I got some lovely responses to my post on Noise in the Body. Most complimented me in some way for being brave.
I was also encouraged to speak more about my experience. In a few weeks, I’m scheduled to do a short Instagram Live storytelling session with Curable; other friends encouraged me to expand my post into a talk, or even a book.
This sort of encouragement is extremely kind. When you’re used to hiding something, it’s very comforting to hear “You’re doing great! I think the world needs to hear more!” And this is probably true; I suspect the world really does need to hear more detailed stories about stress illness.
Early on in my most recent recovery journey, I relied heavily on my faith for the wisdom and motivation to keep on going. One of my favorite writings stated “Nam-myoho-renge-kyo is like a roar of lion; what sickness can therefore be an obstacle?”
Following this thread, I was encouraged to work hard at recovering so that my victory could be a motivation to others suffering the same afflication. Once I started to feel like I was on a bit of an upward spiral, I had all sorts of ideas about how to do this. I would give talks about my recovery! I would change careers and become a pain psychologist! I would write to Curable and see if I could use my technology background to work with them!
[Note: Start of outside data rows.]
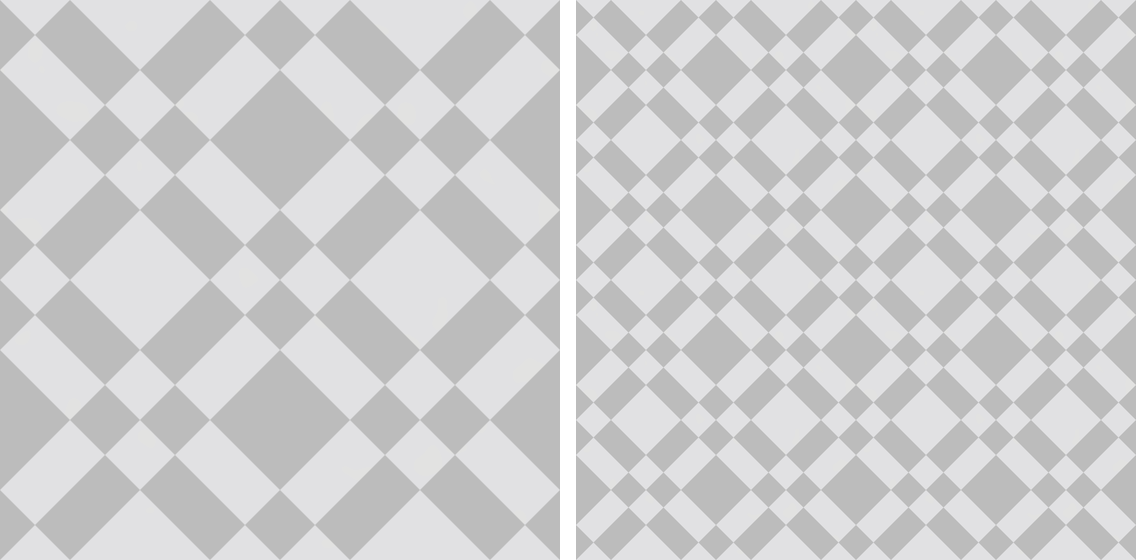
Left: one tile. Right: repeated 2 by 2.
Reproduce this pattern procedurally as a WebGL 2 fragment shader.

```glsl
#version 300 es
precision highp float;
// Diagonal two-tone lattice of large and small diamonds, with faint stains on the light tiles.

uniform vec2 u_resolution;
out vec4 fragColor;

const float REPEATS = 2.0;           // pattern repeats across and down
const float STEPS = 4.0;             // narrow band widths per repeat
const vec3 DARK = vec3(0.737, 0.737, 0.737);
const vec3 LIGHT = vec3(0.882, 0.882, 0.890);
const vec3 STAIN = vec3(0.888, 0.888, 0.882);
const float EDGE_PIXELS = 0.6;       // half width of the smoothed edge
const float STAIN_CELLS = 9.0;       // scatter grid for the stains
const float STAIN_CHANCE = 0.6;
const float STAIN_MIN = 0.06;        // radii in scatter cells
const float STAIN_MAX = 0.26;
const float WOBBLE_CELLS = 36.0;     // noise grid that roughens the outlines
const float WOBBLE = 0.3;

vec3 hash3(vec2 p) {
    vec3 q = fract(p.xyx * vec3(0.1031, 0.1030, 0.0973));
    q += dot(q, q.yxz + 33.33);
    return fract((q.xxy + q.yzz) * q.zyx);
}

// Value noise that wraps after the given number of cells
float wrappedNoise(vec2 p, float cells) {
    vec2 i = floor(p);
    vec2 f = fract(p);
    f = f * f * (3.0 - 2.0 * f);
    float a = hash3(mod(i, cells)).x;
    float b = hash3(mod(i + vec2(1.0, 0.0), cells)).x;
    float c = hash3(mod(i + vec2(0.0, 1.0), cells)).x;
    float d = hash3(mod(i + 1.0, cells)).x;
    return mix(mix(a, b, f.x), mix(c, d, f.x), f.y);
}

// Bands of width 1, 2, 1 with alternating sign; the sign also flips each period
float bandSign(float x, float edge) {
    float t = mod(x, STEPS);
    float toLine = min(min(t, STEPS - t), min(abs(t - 1.0), abs(t - 3.0)));
    float inner = abs(t - 2.0) < 1.0 ? -1.0 : 1.0;
    float flip = 1.0 - 2.0 * mod(floor(x / STEPS), 2.0);
    return inner * flip * clamp(toLine / edge, 0.0, 1.0);
}

// Scattered irregular blobs, wrapped at the canvas edges
float stainMask(vec2 uv) {
    vec2 p = uv * STAIN_CELLS;
    vec2 cell = floor(p);
    float wobble = (wrappedNoise(uv * WOBBLE_CELLS, WOBBLE_CELLS) - 0.5) * WOBBLE;
    float mask = 0.0;
    for (int y = -1; y <= 1; y++) {
        for (int x = -1; x <= 1; x++) {
            vec2 neighbour = cell + vec2(x, y);
            vec2 id = mod(neighbour, STAIN_CELLS);
            vec3 place = hash3(id + 17.0);
            vec3 shape = hash3(id + 71.0);
            vec2 d = p - neighbour - place.xy;
            d *= mix(vec2(0.8, 1.3), vec2(1.3, 0.8), shape.y);
            float radius = mix(STAIN_MIN, STAIN_MAX, shape.x * shape.x);
            float blob = 1.0 - smoothstep(-0.03, 0.03, length(d) + wobble - radius);
            mask = max(mask, blob * step(place.z, STAIN_CHANCE));
        }
    }
    return mask;
}

void main() {
    vec2 uv = gl_FragCoord.xy / u_resolution;
    float scale = REPEATS * STEPS;
    float edge = EDGE_PIXELS * scale * sqrt(2.0) / min(u_resolution.x, u_resolution.y);

    // Crossing diagonal bands make the lattice
    float rising = bandSign((uv.x - uv.y) * scale, edge);
    float falling = bandSign((uv.x + uv.y) * scale, edge);
    float lightness = 0.5 + 0.5 * rising * falling;

    vec3 lightTile = mix(LIGHT, STAIN, stainMask(uv));
    fragColor = vec4(mix(DARK, lightTile, lightness), 1.0);
}
```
It was around this time that I enrolled in Curable Groups. The program starts with a lecture on how we carry many identities, and how stressors can disrupt many of those identities at once. (I wrote about this in the context of the pandemic, but I learned it from the context of stress illness.)
We were told a very interesting story in this first lecture. The way I remember it, there was a migraine sufferer whose life was almost destroyed by chronic migraines. They had several a day for years, and it was all they could do to go on living.
This person eventually learned more about PPDs and started to recover. The frequency of their headaches reduced to once a day; eventually, it got down to once a week. They were understandably ecstatic (and, I hope, very proud of themselves.) They were so inspired and grateful for the relief that they immediately made it their mission to help other migraine sufferers.
They started a blog about their migraine recovery journey, and then a newsletter. Talking about migraine recovery turned into a successful business. They became a migraine celebrity.
On paper, this is a heroic story. Someone suffers through immense adversity, transcends it, and then uses what they’ve learned to help thousands of people.
Can you guess what happened next?
At some point, some folks in the “migraine community” began to question how much this person could relate to their pain. After all, they’d recovered; how could they really understand what anyone in constant pain was really going through?
Over time, the hero of our story started to experience more frequent migraines. From what I remember, they once again became a daily occurrence.
In their attempt to turn their recovery into life mission, “migraine sufferer” had become a durable part of their identity.
When someone has been through intense suffering, it’s natural for that experience to become a large part of their lives. This can manifest in different ways; however, for those suffering from stress illness, belief has a very powerful impact on the illness itself. This is why you might often hear people who are recovering from such an illness to say they “experience” pain instead of “having” it; it’s important to believe the pain is something that you move in and out of, something that can change. Believing that it’s something you have or that you are can be a significant obstacle to recovery.
It wasn’t until after I wrote Noise in the Body that I realized why I’d written it. It’s a common occurrence in my life for someone to ask: “Hey, do you remember [this period of time]” or “What’s going on with you right now?”. I often struggle to answer. It’s difficult for me to lightly approach the topic of “Oh during that time, I was barely surviving because my nervous system went berserk”; it’s also difficult to feign nonchalance or make something up. I kind of either want to share all of it, or none of it.
I wrote that post so that I could reference it in situations like this. Do you want to know what I was going through at that time? OK, I am very happy to share. Here is a pointer to the entire experience that you can dereference at your leisure, but I would prefer not to relive any part of it right now.
This lesson was a very important one for me to learn. I no longer want to be a pain psychologist, or to work for Curable. I don’t want to spend every day of my life helping the world recover from stress illness. However, if there are tactical, one-off ways that I can help – like showing up on a single Instagram Live session for a company that played a large role in my recovery – I’ll take the time to prepare myself for it, and I’ll do it. I’m happy to.
This illness of mine is born of ignorance and feelings of attachment. Because all living beings are sick, therefore I am sick.
If all living beings are relieved of sickness, then my sickness will be mended. Why? Because the Bodhisattva for the sake of living beings enters the realm of birth and death, and because he is in the realm of birth and death he suffers illness.
If living beings can gain release from illness, then the Bodhisattva will no longer be ill.